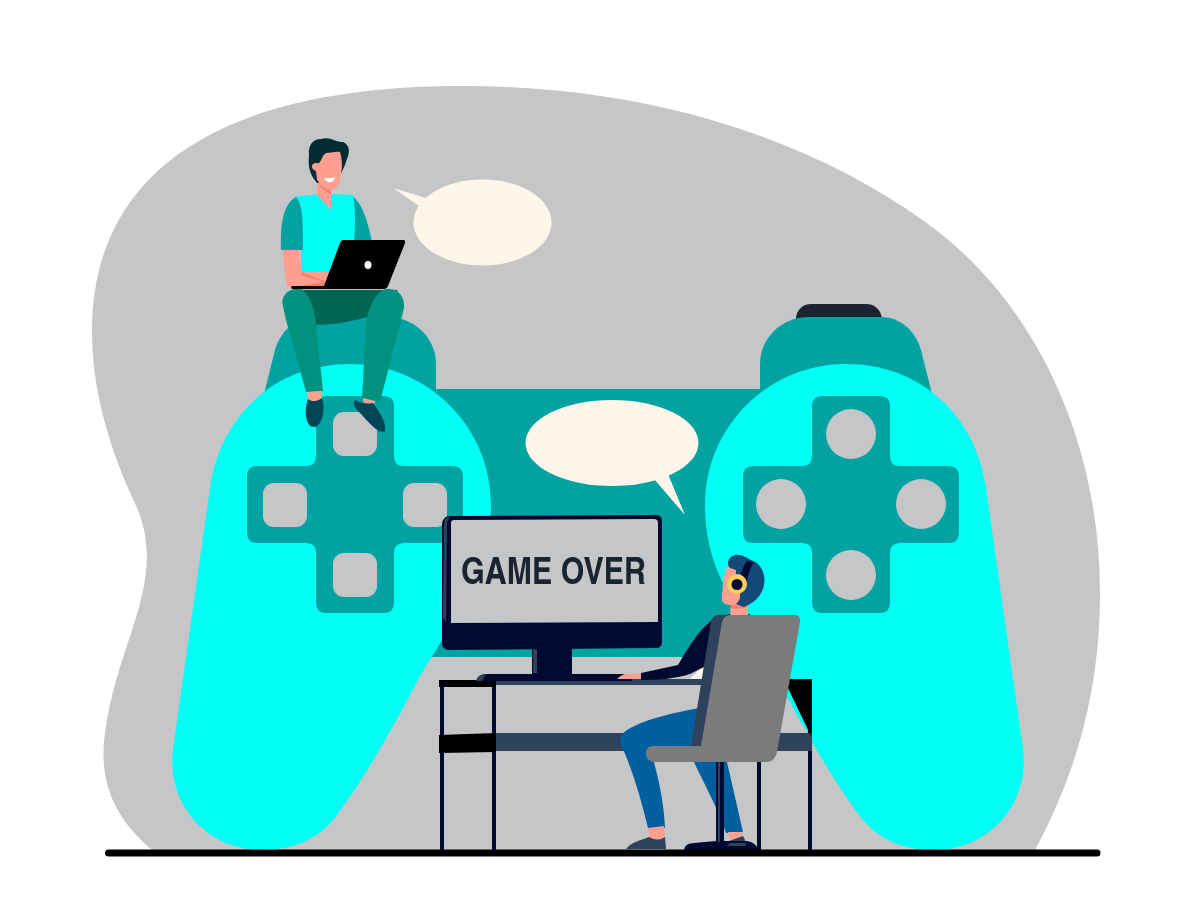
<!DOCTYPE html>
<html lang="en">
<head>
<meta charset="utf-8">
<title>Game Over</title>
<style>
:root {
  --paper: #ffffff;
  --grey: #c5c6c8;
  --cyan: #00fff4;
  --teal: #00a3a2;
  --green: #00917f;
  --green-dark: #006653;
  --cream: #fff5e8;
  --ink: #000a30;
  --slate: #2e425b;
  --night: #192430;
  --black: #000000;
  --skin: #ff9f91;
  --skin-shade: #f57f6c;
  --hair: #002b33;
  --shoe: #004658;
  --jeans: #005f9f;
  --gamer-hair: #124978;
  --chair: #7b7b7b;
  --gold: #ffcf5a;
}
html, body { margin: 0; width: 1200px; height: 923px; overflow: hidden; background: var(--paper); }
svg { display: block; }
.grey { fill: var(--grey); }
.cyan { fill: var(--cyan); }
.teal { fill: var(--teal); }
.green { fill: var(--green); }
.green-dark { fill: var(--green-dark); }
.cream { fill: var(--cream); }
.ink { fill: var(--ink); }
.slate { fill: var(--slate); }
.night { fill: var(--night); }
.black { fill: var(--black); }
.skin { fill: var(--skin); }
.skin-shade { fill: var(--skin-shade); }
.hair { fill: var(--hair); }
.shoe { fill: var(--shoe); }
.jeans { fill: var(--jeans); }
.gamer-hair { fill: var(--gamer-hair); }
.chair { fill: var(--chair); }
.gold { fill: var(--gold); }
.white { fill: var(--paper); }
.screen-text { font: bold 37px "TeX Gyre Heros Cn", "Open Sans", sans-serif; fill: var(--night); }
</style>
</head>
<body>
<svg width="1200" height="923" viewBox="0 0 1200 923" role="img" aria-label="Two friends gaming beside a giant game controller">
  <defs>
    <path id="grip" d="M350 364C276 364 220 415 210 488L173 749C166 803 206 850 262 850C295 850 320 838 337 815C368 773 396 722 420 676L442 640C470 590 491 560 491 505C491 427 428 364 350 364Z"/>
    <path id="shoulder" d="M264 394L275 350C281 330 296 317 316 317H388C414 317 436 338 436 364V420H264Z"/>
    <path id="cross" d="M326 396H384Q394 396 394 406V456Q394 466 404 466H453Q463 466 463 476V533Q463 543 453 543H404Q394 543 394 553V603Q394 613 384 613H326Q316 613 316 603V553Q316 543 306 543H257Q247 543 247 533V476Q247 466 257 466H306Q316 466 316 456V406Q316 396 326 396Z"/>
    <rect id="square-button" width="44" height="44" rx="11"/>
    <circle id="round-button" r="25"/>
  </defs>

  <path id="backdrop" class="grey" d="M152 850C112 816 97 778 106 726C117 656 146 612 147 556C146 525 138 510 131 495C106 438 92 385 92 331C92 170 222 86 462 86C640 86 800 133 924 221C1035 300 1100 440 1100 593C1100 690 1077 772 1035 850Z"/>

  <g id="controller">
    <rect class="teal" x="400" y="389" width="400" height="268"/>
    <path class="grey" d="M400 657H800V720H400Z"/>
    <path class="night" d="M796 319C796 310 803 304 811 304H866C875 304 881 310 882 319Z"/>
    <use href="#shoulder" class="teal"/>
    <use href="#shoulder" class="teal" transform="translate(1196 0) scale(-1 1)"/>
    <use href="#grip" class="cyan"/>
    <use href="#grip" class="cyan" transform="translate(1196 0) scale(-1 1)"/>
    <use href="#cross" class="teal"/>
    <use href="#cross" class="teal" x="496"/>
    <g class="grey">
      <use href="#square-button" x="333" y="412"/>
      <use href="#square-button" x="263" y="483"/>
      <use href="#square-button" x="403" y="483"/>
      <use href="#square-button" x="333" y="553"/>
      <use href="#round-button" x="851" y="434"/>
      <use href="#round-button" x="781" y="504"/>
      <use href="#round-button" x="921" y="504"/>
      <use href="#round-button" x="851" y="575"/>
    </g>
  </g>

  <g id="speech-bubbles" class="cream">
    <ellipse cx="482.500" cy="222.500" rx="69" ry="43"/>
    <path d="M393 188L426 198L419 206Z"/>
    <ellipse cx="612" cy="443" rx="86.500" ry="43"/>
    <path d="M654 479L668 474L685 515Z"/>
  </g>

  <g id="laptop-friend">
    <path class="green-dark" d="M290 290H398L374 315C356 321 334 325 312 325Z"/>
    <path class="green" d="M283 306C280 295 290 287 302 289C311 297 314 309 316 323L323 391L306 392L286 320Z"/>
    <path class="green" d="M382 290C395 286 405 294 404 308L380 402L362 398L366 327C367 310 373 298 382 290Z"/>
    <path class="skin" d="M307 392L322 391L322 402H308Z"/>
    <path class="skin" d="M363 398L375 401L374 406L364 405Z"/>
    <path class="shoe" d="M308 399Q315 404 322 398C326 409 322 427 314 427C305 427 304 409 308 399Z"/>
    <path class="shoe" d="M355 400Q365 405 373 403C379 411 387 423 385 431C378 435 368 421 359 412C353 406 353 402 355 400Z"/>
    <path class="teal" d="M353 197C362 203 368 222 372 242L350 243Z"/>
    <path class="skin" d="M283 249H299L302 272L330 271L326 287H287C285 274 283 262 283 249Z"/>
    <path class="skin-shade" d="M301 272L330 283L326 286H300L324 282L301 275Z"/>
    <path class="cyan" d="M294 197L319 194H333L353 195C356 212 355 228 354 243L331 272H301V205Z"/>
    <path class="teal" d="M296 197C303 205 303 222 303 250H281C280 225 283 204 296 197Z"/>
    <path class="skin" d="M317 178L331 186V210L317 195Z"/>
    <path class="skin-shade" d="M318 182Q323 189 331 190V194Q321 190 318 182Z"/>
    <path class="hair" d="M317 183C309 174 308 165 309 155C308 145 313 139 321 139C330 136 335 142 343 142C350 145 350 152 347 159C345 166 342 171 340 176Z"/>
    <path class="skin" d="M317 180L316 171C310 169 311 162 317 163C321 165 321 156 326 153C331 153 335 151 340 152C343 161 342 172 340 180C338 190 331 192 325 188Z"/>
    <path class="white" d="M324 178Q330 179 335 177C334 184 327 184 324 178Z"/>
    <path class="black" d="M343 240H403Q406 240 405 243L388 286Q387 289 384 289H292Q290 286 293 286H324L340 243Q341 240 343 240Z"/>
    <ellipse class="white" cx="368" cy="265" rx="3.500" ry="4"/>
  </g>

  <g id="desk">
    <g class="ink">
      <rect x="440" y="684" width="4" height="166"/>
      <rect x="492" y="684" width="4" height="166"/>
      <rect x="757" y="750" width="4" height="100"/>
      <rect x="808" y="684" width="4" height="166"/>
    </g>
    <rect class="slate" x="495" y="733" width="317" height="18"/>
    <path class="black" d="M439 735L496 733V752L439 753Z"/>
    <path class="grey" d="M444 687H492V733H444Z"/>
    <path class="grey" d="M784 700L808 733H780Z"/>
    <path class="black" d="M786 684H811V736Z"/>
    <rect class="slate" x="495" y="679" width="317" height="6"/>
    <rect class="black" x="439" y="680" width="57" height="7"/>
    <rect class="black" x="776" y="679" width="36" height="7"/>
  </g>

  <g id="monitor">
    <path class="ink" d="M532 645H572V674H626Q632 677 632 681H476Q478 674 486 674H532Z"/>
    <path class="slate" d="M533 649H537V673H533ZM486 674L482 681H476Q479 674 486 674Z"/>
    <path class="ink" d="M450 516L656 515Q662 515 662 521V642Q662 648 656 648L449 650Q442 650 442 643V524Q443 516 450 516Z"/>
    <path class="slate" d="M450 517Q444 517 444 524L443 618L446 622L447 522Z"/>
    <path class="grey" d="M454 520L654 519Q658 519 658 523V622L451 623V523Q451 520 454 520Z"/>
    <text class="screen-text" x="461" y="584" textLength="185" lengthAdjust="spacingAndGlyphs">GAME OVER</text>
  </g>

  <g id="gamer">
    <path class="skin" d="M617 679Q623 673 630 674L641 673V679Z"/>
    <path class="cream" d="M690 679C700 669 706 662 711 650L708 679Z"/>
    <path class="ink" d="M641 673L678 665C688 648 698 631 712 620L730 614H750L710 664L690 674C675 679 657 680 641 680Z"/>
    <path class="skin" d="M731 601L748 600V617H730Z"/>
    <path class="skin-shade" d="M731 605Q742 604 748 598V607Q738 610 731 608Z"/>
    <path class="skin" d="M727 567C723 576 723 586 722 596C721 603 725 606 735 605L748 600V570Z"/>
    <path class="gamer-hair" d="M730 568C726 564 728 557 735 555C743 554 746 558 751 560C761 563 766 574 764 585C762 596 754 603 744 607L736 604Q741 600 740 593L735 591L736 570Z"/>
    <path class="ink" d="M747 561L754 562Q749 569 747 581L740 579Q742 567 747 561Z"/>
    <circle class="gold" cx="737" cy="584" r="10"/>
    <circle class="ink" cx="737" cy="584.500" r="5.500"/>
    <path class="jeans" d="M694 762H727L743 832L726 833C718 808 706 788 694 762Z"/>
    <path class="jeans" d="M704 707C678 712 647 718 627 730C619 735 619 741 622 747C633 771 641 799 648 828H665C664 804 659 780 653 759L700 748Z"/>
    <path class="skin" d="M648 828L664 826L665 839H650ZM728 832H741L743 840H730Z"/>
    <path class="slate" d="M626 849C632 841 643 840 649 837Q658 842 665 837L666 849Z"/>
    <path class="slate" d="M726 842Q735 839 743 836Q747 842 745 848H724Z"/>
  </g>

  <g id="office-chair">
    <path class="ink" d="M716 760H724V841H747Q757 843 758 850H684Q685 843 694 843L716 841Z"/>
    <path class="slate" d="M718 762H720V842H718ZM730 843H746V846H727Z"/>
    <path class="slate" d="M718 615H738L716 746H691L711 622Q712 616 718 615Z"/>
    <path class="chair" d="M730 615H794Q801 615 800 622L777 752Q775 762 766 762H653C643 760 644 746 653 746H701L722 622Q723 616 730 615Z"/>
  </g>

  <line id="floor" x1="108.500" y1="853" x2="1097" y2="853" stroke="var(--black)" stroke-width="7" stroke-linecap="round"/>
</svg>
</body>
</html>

■ ■ ■

» Work instructions
Scan the data above, find each line with "screen", and copy it.

» Answer to the problem
.screen-text { font: bold 37px "TeX Gyre Heros Cn", "Open Sans", sans-serif; fill: var(--night); }
    <text class="screen-text" x="461" y="584" textLength="185" lengthAdjust="spacingAndGlyphs">GAME OVER</text>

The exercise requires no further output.